BEGIN

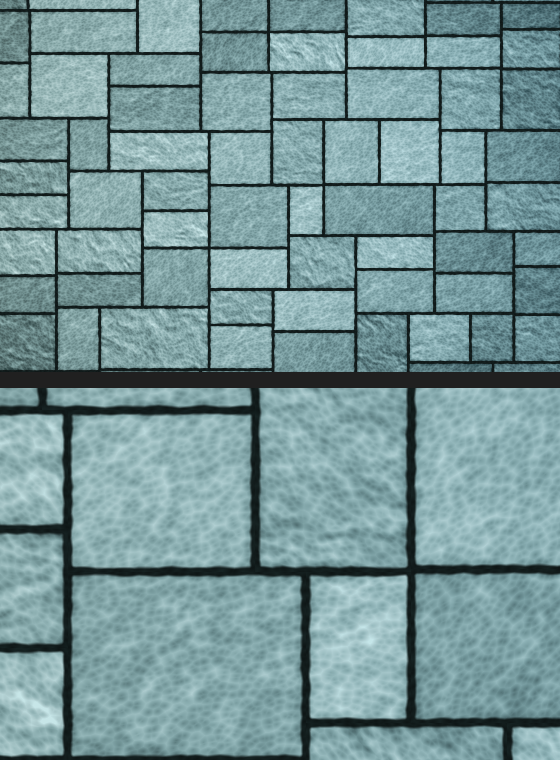
Top: the whole. Bottom: its middle third, enlarged.
Reproduce this texture procedurally as a Shadertoy shader.

```glsl
// Irregular ashlar wall of rough teal-grey slate blocks with dark open joints.

float hash(vec2 p) {
    vec3 q = fract(p.xyx * 0.1031);
    q += dot(q, q.yzx + 33.33);
    return fract((q.x + q.y) * q.z);
}

// Distance to the nearest scattered point
float cellular(vec2 p) {
    vec2 cell = floor(p);
    float nearest = 4.0;
    for (int y = -1; y <= 1; y++)
    for (int x = -1; x <= 1; x++) {
        vec2 c = cell + vec2(x, y);
        vec2 d = c + vec2(hash(c), hash(c + 57.3)) - p;
        nearest = min(nearest, dot(d, d));
    }
    return sqrt(nearest);
}

// Pinwheel cell: horizontal and vertical joints alternate at lattice vertices,
// so each joint can slide freely and every cell stays a rectangle
vec4 cellRect(vec2 c) {
    float odd = mod(c.x + c.y, 2.0);
    vec2 left = c + vec2(0.0, odd), right = c + vec2(1.0, 1.0 - odd);
    vec2 bottom = c + vec2(1.0 - odd, 0.0), top = c + vec2(odd, 1.0);
    vec4 slide = vec4(hash(left), hash(bottom), hash(right), hash(top)) - 0.5;
    vec4 edges = vec4(left.x, bottom.y, right.x, top.y);
    return (edges + slide * vec4(0.62, 0.48, 0.62, 0.48)) * vec4(0.2, 0.16, 0.2, 0.16);
}

// Bounds of the stone under p; large cells are cut into two stones
vec4 findStone(vec2 p) {
    vec2 base = floor(p / vec2(0.2, 0.16));
    vec4 stone = vec4(0.0);
    vec2 id = base;
    for (int y = -1; y <= 1; y++)
    for (int x = -1; x <= 1; x++) {
        vec4 r = cellRect(base + vec2(x, y));
        if (all(greaterThanEqual(p, r.xy)) && all(lessThan(p, r.zw))) {
            stone = r;
            id = base + vec2(x, y);
        }
    }
    vec2 size = stone.zw - stone.xy;
    vec2 cut = stone.xy + size * (0.4 + 0.2 * hash(id + 8.7));
    if (size.y > 0.175 && size.x > 0.16) {
        if (p.y < cut.y) stone.w = cut.y; else stone.y = cut.y;
    } else if (size.x > 0.23 && hash(id + 21.4) < 0.45) {
        if (p.x < cut.x) stone.z = cut.x; else stone.x = cut.x;
    }
    return stone;
}

// Distance from p inward to the slightly rounded stone edge
float edgeDistance(vec2 p, vec4 stone) {
    vec2 q = abs(p - 0.5 * (stone.xy + stone.zw)) - 0.5 * (stone.zw - stone.xy) + 0.006;
    return 0.006 - length(max(q, 0.0)) - min(max(q.x, q.y), 0.0);
}

// Split-face relief: stretched cells bent by layered sines
float cleft(vec2 p) {
    p += 0.012 * sin(p.yx * 41.0 + 2.0 * sin(p * 23.0)) + 0.004 * sin(p.yx * 137.0);
    return cellular(p * vec2(13.0, 27.0)) + 0.45 * cellular(p * vec2(34.0, 58.0));
}

void mainImage(out vec4 fragColor, in vec2 fragCoord) {
    vec2 uv = fragCoord / iResolution.xy;
    vec2 p = fragCoord / iResolution.y + vec2(3.07, 2.05);
    vec4 stone = findStone(p);
    float seed = hash(stone.xy * 317.0 + stone.zw * 91.0);
    float rough = hash(vec2(seed * 311.0, 4.2));

    // Each stone has its own piece of rock and bedding direction
    float angle = (rough - 0.5) * 1.8;
    vec2 rock = mat2(cos(angle), sin(angle), -sin(angle), cos(angle)) * p + seed * 19.0;
    float fine = cellular(rock * vec2(115.0, 165.0)) - 0.5;
    float medium = cellular(rock * vec2(50.0, 76.0)) - 0.5;
    float relief = cleft(rock) - cleft(rock + vec2(-0.003, 0.005));
    float blotch = sin(rock.x * 33.0 + 2.0 * sin(rock.y * 27.0))
                 * sin(rock.y * 39.0 + 2.0 * sin(rock.x * 21.0));

    // Light falls off from the upper left of centre
    vec2 fromLight = uv - vec2(0.4, 0.56);
    float tone = 0.79 - 0.95 * dot(fromLight, fromLight) + 0.52 * (seed - 0.5);
    tone += 0.45 * fine + 0.34 * medium + 0.08 * blotch;
    tone += relief * mix(0.3, 1.2, rough * rough);

    // Joints with chipped edges and soft shade
    float d = edgeDistance(p, stone) + 0.0022 * medium;
    tone -= 0.2 * (1.0 - smoothstep(0.004, 0.012, d));
    tone = clamp(tone, -0.35, 1.3);

    vec3 slate = mix(vec3(0.31, 0.42, 0.43), vec3(0.67, 0.79, 0.80), tone);
    slate += vec3(0.0, 0.09, 0.09) * max(tone * (1.0 - tone), 0.0);
    slate += vec3(-0.03, 0.0, 0.03) * fromLight.x;
    vec3 joint = vec3(0.07, 0.11, 0.11) * (1.0 + 0.5 * fine);

    float soft = max(0.0016, 0.6 / iResolution.y);
    float face = smoothstep(0.0038 - soft, 0.0038 + soft, d);
    fragColor = vec4(mix(joint, slate, face), 1.0);
}
```
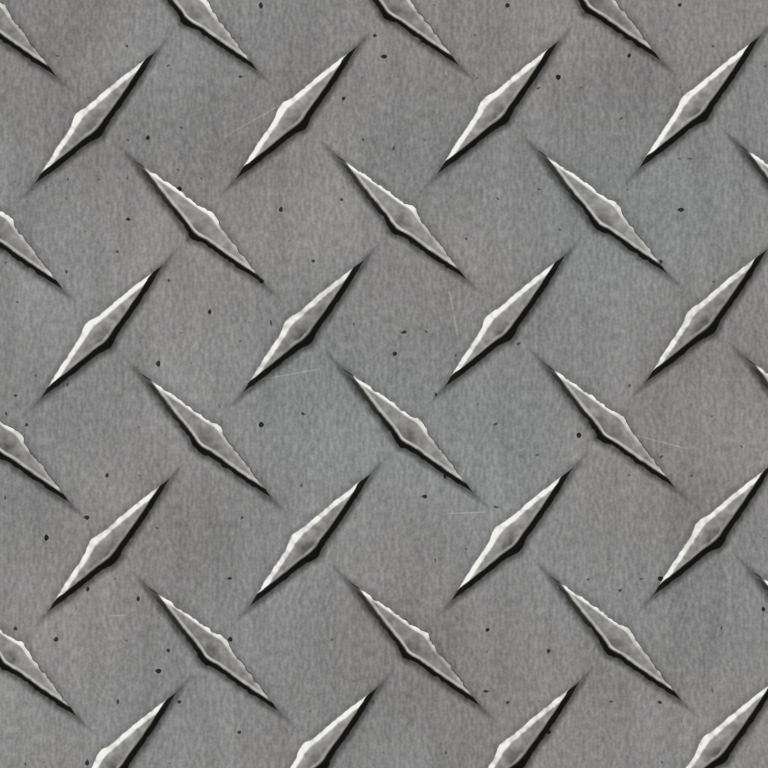
Reproduce this texture procedurally as a WebGL 2 fragment shader.

```glsl
#version 300 es
precision highp float;
// Worn steel tread plate: raised lozenges leaning alternately right and left.

#define ACROSS vec2(0.2624, 0.0068)   // step to the next lozenge in a row
#define UPWARD vec2(-0.0091, 0.2780)  // step to the next row
#define ORIGIN vec2(0.1237, 0.8464)   // centre of one right-leaning lozenge
#define HALF_LENGTH 0.115
#define HALF_WIDTH 0.0175
#define BUMP 0.0050                   // swelling at the waist
#define GRAIN 0.080                   // strength of the fine grain
#define MOTTLE 0.085                  // strength of the large stains
#define WEAR 0.0035                   // raggedness of the edges

uniform vec2 u_resolution;
out vec4 fragColor;

const vec3 STEEL = vec3(0.525, 0.522, 0.520);
const vec3 FACE = vec3(0.535, 0.530, 0.520);
const vec3 LIGHT = vec3(0.95, 0.95, 0.93);
const vec3 DARK = vec3(0.06, 0.06, 0.05);

vec2 hash2(vec2 p) {
  vec3 q = fract(p.xyx * vec3(0.1031, 0.1030, 0.0973));
  q += dot(q, q.yzx + 33.33);
  return fract((q.xx + q.yz) * q.zy);
}

float cornerSlope(vec2 cell, vec2 offset) {
  float angle = 6.2832 * hash2(cell + 57.0).x;
  return dot(vec2(cos(angle), sin(angle)), offset);
}

// Gradient noise, roughly -0.7 to 0.7
float noise(vec2 p) {
  vec2 i = floor(p), f = p - i;
  vec2 u = f * f * f * (f * (f * 6.0 - 15.0) + 10.0);
  vec2 e = vec2(1.0, 0.0);
  return mix(mix(cornerSlope(i, f), cornerSlope(i + e, f - e), u.x),
             mix(cornerSlope(i + e.yx, f - e.yx), cornerSlope(i + 1.0, f - 1.0), u.x), u.y);
}

float fbm(vec2 p) {
  float sum = 0.0, gain = 0.6;
  for (int i = 0; i < 4; i++) {
    sum += gain * noise(p);
    p = p * 2.03 + 17.0;
    gain *= 0.55;
  }
  return sum;
}

float segmentDistance(vec2 p, vec2 a, vec2 b) {
  vec2 ab = b - a;
  return length(p - a - ab * clamp(dot(p - a, ab) / dot(ab, ab), 0.0, 1.0));
}

// Flat sheet: stains, vertical brushing, grain and faint scratches
vec3 sheet(vec2 p) {
  float tone = MOTTLE * fbm(p * vec2(6.0, 4.0)) + 0.05 * fbm(p * vec2(45.0, 7.0));
  tone += GRAIN * (noise(p * vec2(210.0, 90.0)) + 0.6 * noise(p * 240.0));
  vec3 color = STEEL + tone;
  color += vec3(0.022, -0.004, -0.006) * noise(p * 3.5 + 8.0);
  for (int i = 0; i < 7; i++) {
    vec2 start = hash2(vec2(float(i), 3.0));
    vec2 reach = (hash2(vec2(float(i), 9.0)) - vec2(0.2, 0.4)) * 0.14;
    color += 0.07 * smoothstep(0.002, 0.0, segmentDistance(p, start, start + reach));
  }
  return color - 0.35 * smoothstep(0.47, 0.62, noise(p * 75.0 + 31.0));
}

// One family of lozenges; lean is 0 for right-leaning, 1 for left-leaning
vec3 lozenges(vec3 color, vec2 p, float lean, float soft) {
  mat2 lattice = mat2(ACROSS, UPWARD);
  vec2 grid = inverse(lattice) * (p - ORIGIN) - 0.5 * lean;
  vec2 cell = round(grid);
  vec2 local = lattice * (grid - cell);
  vec2 vary = hash2(cell + 40.0 + 23.0 * lean);

  vec2 axis = mix(vec2(0.675, 0.738), vec2(0.724, -0.690), lean);
  vec2 normal = mix(vec2(-axis.y, axis.x), vec2(-axis.y, axis.x), lean);
  float t = dot(local, axis) / HALF_LENGTH;
  float s = dot(local, normal);
  float ragged = noise(p * 85.0) + 0.5 * noise(p * 190.0);

  // Pointed outline, swollen at the waist
  float shift = t + mix(0.09, -0.04, lean) + 0.06 * (vary.x - 0.5);
  float bump = exp(-shift * shift * 75.0);
  float halfWidth = HALF_WIDTH * (1.0 - abs(t)) * (1.0 + 0.5 * abs(t)) + BUMP * bump;
  halfWidth += WEAR * ragged * mix(0.35, 0.75, lean) * smoothstep(1.0, 0.7, abs(t));
  float inside = halfWidth - abs(s);
  float fromTop = halfWidth - s, fromBottom = halfWidth + s;

  // Soft shadow on the sheet, deeper below
  float below = smoothstep(0.006, -0.006, s);
  color *= 1.0 - smoothstep(-0.011, 0.0, inside) * mix(0.12, 0.42, below);

  // Top face, brighter toward the lit side
  float across = clamp(s / max(halfWidth, 0.002), -1.0, 1.0);
  vec3 body = FACE + mix(0.10, 0.03, lean) * across + 0.12 * ragged + 0.06 * (vary.y - 0.5);
  body -= 0.10 * bump * smoothstep(0.5, -0.2, across);

  // Lit upper edge, fading toward the low end of left-leaning ones
  float rim = mix(0.0065, 0.0048, lean) * (1.0 + 0.5 * bump) + 0.002 * ragged;
  float lit = mix(0.95, mix(0.9, 0.25, smoothstep(-0.1, 0.4, t)), lean);
  lit *= 0.85 + 0.3 * vary.y + 0.45 * ragged;
  body = mix(body, LIGHT, clamp(lit, 0.0, 1.0) * smoothstep(rim + 0.002, rim - 0.002, fromTop));
  body = mix(body, DARK, 0.55 * lean * smoothstep(0.0025, 0.0, fromTop));

  // Dark lower edge with a glint just above it
  float band = mix(0.0070, 0.0052, lean) * (1.0 + 0.4 * bump) + 0.002 * ragged;
  float glint = smoothstep(0.003, 0.0, abs(fromBottom - band - 0.003));
  body = mix(body, LIGHT, glint * (0.12 + 0.28 * lean + 0.25 * bump));
  float dark = 0.95 - 0.25 * lean * smoothstep(0.0, -0.7, t);
  body = mix(body, DARK, dark * smoothstep(band + 0.0015, band - 0.0015, fromBottom));
  return mix(color, body, smoothstep(-soft, soft, inside));
}

void main() {
  vec2 p = gl_FragCoord.xy / u_resolution.y;
  float soft = max(1.0 / u_resolution.y, 0.0015);
  vec3 color = sheet(p);
  for (int lean = 0; lean < 2; lean++) color = lozenges(color, p, float(lean), soft);
  fragColor = vec4(clamp(color, 0.0, 1.0), 1.0);
}
```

END

**Your goal**
Say, as a bare number, how many lines above contain the word "offset".

**Expected answer**
2